Build time addons

Addons that perform build time operations are inaccessible to most developers because the API documentation is sparse and offers little guidance of what hooks to use when. Build time addons (and addons in general) are somewhat inherently complex because the build process is complex, but I think the pain can be alleviated quite a bit by improving the docs. While we’re talking about build time, I think Ember also needs a way to define build time steps at the application level (and documenting how to do that), rather than having to do it at the addon level.

A note on controllers

Pretty much every one of these posts I’ve read so far has asked for controllers to go away. I personally still find the Route-Controller-Template hierarchy a pretty useful one, as it prevents me from making components before I actually need them. If every template is a component, we just end up with an overloaded app/components directory with absolutely no hierarchy or guiding principles, and I think that takes away from Ember’s folder structure conventions.

Summary

The Octane edition will be great for performance and developer ergonomics, but it doesn’t fundamentally bolster (or change) the selling points of Ember. I think we need to aggressively reduce the API surface area at every level from core classes to CLI tooling, converge into the JS ecosystem and “the platform”, and make the application’s inner workings more explicit by both providing low level primitives and using them in an obvious way.

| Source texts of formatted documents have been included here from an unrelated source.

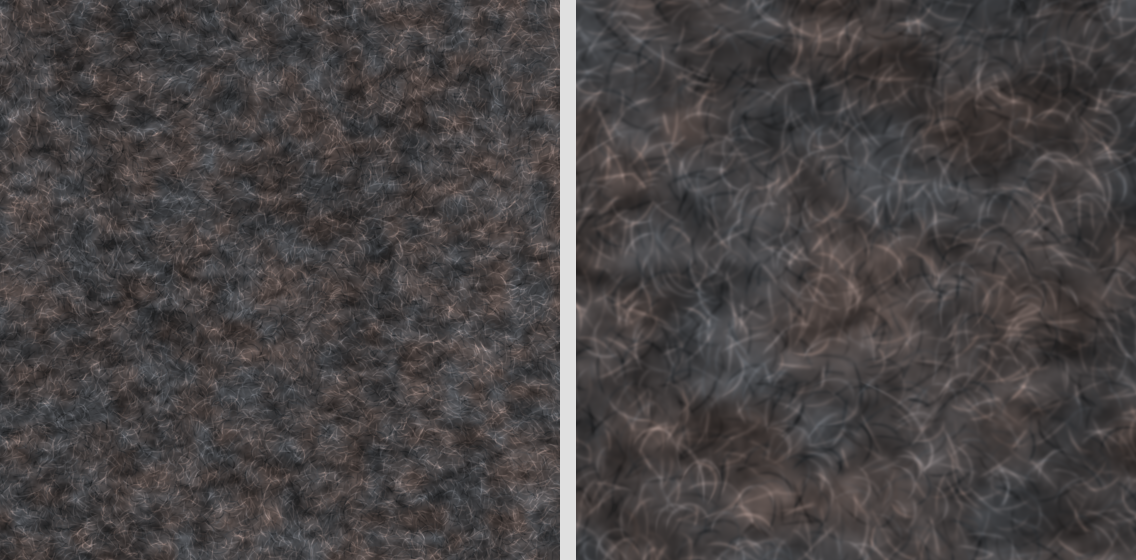
Left: the whole. Right: its middle third, enlarged.
Reproduce this texture procedurally as a Shadertoy shader.

```glsl
// Dark grey felted wool: soft mottled clumps under many short curved fibres.
// Warped value noise makes the clumps; jittered cell layers scatter the fibres,
// which follow a loose flow and lean towards warm brown or cool grey.

#define BASE_TONE 0.263
#define CLUMP_CONTRAST 0.25
#define FIBRE_CONTRAST 0.085
#define FIBRE_LAYERS 10
#define FIBRE_CELLS 48.0
#define FIBRE_WIDTH 0.0014
#define STRAY_CHANCE 0.22
#define STRAY_CONTRAST 0.10
#define COOL_TINT vec3(0.965, 0.990, 1.040)
#define WARM_TINT vec3(1.115, 0.975, 0.935)

float hash(vec2 p) {
    return fract(sin(dot(p, vec2(127.1, 311.7))) * 43758.5453);
}

float noise(vec2 p) {
    vec2 cell = floor(p);
    vec2 f = fract(p);
    f = f * f * (3.0 - 2.0 * f);
    float low = mix(hash(cell), hash(cell + vec2(1.0, 0.0)), f.x);
    float high = mix(hash(cell + vec2(0.0, 1.0)), hash(cell + vec2(1.0, 1.0)), f.x);
    return mix(low, high, f.y);
}

// One layer of curved fibres: x is signed brightness, y is signed warmth
vec2 fibreLayer(vec2 p, float cells, float width, float chance, float flow, float seed) {
    vec2 grid = p * cells + seed * vec2(0.37, 0.61);
    vec2 home = floor(grid);
    vec2 sum = vec2(0.0);
    for (int y = -1; y <= 1; y++) {
        for (int x = -1; x <= 1; x++) {
            vec2 cell = home + vec2(x, y);
            vec2 key = cell + seed * 17.3;
            if (hash(key + 5.1) > chance) continue;
            vec2 root = vec2(hash(key), hash(key + 31.7));
            float shade = hash(key + 11.9);
            float bend = hash(key + 23.3) - 0.5;
            float angle = flow + (hash(key + 47.5) - 0.5) * 2.6;
            float c = cos(angle), s = sin(angle);
            vec2 q = mat2(c, -s, s, c) * (grid - cell - root);
            q.y -= bend * 1.5 * q.x * q.x;
            float halfLength = mix(0.35, 0.8, hash(key + 61.3));
            float across = q.y / (width * cells);
            float body = exp(-across * across);
            body *= 1.0 - smoothstep(0.5, 1.0, abs(q.x) / halfLength);
            sum += body * vec2(mix(-0.6, 1.0, shade), bend + shade - 0.5);
        }
    }
    return sum;
}

void mainImage(out vec4 fragColor, in vec2 fragCoord) {
    vec2 p = fragCoord / iResolution.y;
    float width = max(FIBRE_WIDTH, 0.7 / iResolution.y);

    // Mottled clumps, slightly wider than tall
    vec2 warp = vec2(noise(p * 31.0 + 3.7), noise(p * 31.0 + 19.2)) - 0.5;
    vec2 w = p + warp * 0.018;
    float clump = 0.55 * noise(w * vec2(36.0, 48.0))
                + 0.45 * noise(w * vec2(74.0, 98.0) + 7.3);
    float cloud = noise(p * 6.0 + 41.0) - 0.5;
    float grain = noise(p * 230.0) - 0.5;

    // Dense nap of short fibres
    float flow = (noise(p * 6.0 + 13.0) - 0.5) * 5.0;
    vec2 nap = vec2(0.0);
    for (int i = 0; i < FIBRE_LAYERS; i++) {
        nap += fibreLayer(p, FIBRE_CELLS, width, 1.0, flow, float(i) + 1.0);
    }

    // Sparse longer hairs lying on top
    vec2 stray = fibreLayer(p, 17.0, width, STRAY_CHANCE, flow, 29.0);

    float tone = BASE_TONE + (clump - 0.5) * CLUMP_CONTRAST;
    tone += cloud * 0.045 + grain * 0.04;
    tone += 0.02 * (p.x - 0.5) + 0.012 * (0.5 - p.y);
    tone += (nap.x - 0.14) * FIBRE_CONTRAST * (0.5 + clump);
    tone += max(stray.x, 0.0) * STRAY_CONTRAST;
    tone = max(tone, 0.13);

    // Brown and blue-grey wool blended in patches and single fibres
    float warmth = 0.5 + 1.1 * (noise(w * 27.0 + 71.0) - 0.5);
    warmth += 0.3 * nap.y + 0.15 * (p.x - 0.5);
    vec3 colour = tone * mix(COOL_TINT, WARM_TINT, clamp(warmth, 0.0, 1.0));

    fragColor = vec4(colour, 1.0);
}
```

Want to talk about this blag? Email me or send me a toot @mehulkar!